> _What you will do_
Please copy each line of the listing that includes the string "return".

============

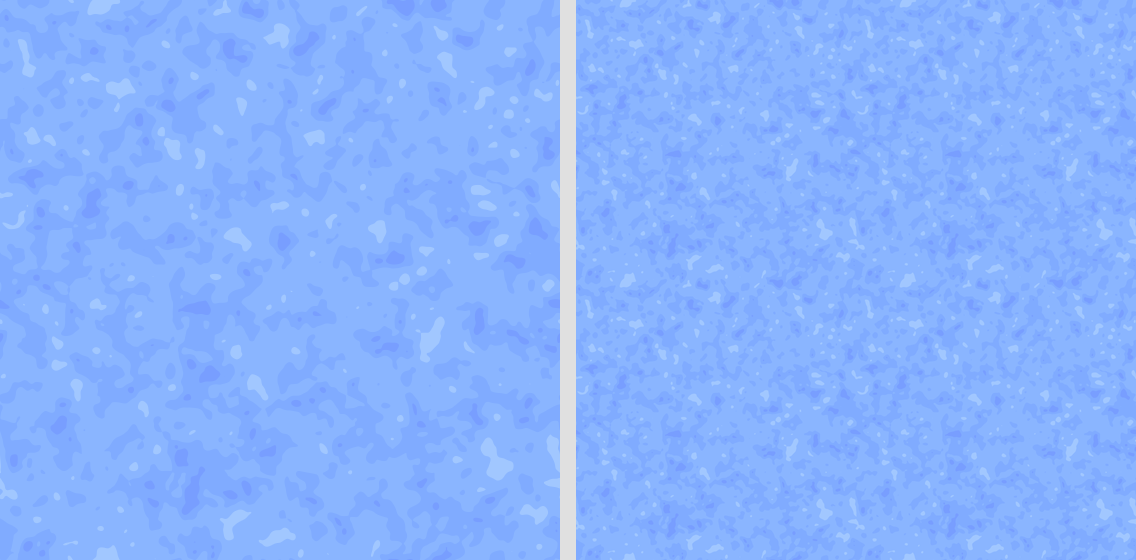
Left: one tile. Right: repeated 2 by 2.
A WebGL 1 fragment shader for this texture:

```glsl
precision highp float;
// Calm blue camouflage: one smooth random field cut into four flat tones.
// The field sums signed, elongated bumps scattered in wrapping cells; its
// analytic slope turns each threshold into a one-pixel smooth contour.
uniform vec2 u_resolution;

vec4 hash4(vec3 key) {
  vec4 q = fract(key.xyzx * vec4(0.1031, 0.1030, 0.0973, 0.1099));
  q += dot(q, q.wzxy + 33.33);
  return fract((q.xxyz + q.yzzw) * q.zywx);
}

// Cellular bump noise with a whole number of cells: x = value, yz = slope
vec3 bumpField(vec2 uv, float cells, float seed) {
  vec2 p = uv * cells;
  vec2 home = floor(p);
  vec3 sum = vec3(0.0);
  for (int j = -1; j <= 1; j++) {
    for (int i = -1; i <= 1; i++) {
      vec2 cell = home + vec2(float(i), float(j));
      vec2 wrapped = mod(cell, cells);
      // Two bumps per cell, each with its own place, axis and sign
      for (int n = 0; n < 2; n++) {
        vec4 rnd = hash4(vec3(wrapped, seed + float(n) * 7.0) + 1.0);
        vec2 d = p - cell - rnd.xy;
        float angle = rnd.z * 3.14159;
        vec2 axis = vec2(cos(angle), sin(angle));
        float across = dot(d, axis);
        float falloff = max(1.0 - dot(d, d) - 2.0 * across * across, 0.0);
        float weight = rnd.w < 0.5 ? -1.0 : 1.0;
        vec2 slope = -6.0 * falloff * falloff * (d + 2.0 * axis * across);
        sum += weight * vec3(falloff * falloff * falloff, slope);
      }
    }
  }
  return sum * vec3(1.0, cells, cells);
}

// Coverage of the area above a level, smoothed over one pixel
float above(vec3 field, float level) {
  float pixel = 1.0 / min(u_resolution.x, u_resolution.y);
  float width = max(length(field.yz) * pixel, 0.004);
  return clamp((field.x - level) / width + 0.5, 0.0, 1.0);
}

void main() {
  vec2 uv = gl_FragCoord.xy / u_resolution;

  // Broad patches plus finer detail, scaled to unit deviation
  vec3 field = bumpField(uv, 17.0, 3.0) + 0.75 * bumpField(uv, 37.0, 23.0);
  field /= 0.9;

  // Stack the tones from deep cores up to pale flecks
  vec3 deepBlue = vec3(0.47, 0.62, 1.0);
  vec3 shadeBlue = vec3(0.50, 0.67, 1.0);
  vec3 baseBlue = vec3(0.54, 0.71, 1.0);
  vec3 paleBlue = vec3(0.63, 0.78, 1.0);
  vec3 color = mix(deepBlue, shadeBlue, above(field, -1.9));
  color = mix(color, baseBlue, above(field, -0.44));
  color = mix(color, paleBlue, above(field, 1.75));
  gl_FragColor = vec4(color, 1.0);
}
```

============

> _Answer section_
  return fract((q.xxyz + q.yzzw) * q.zywx);
  return sum * vec3(1.0, cells, cells);
  return clamp((field.x - level) / width + 0.5, 0.0, 1.0);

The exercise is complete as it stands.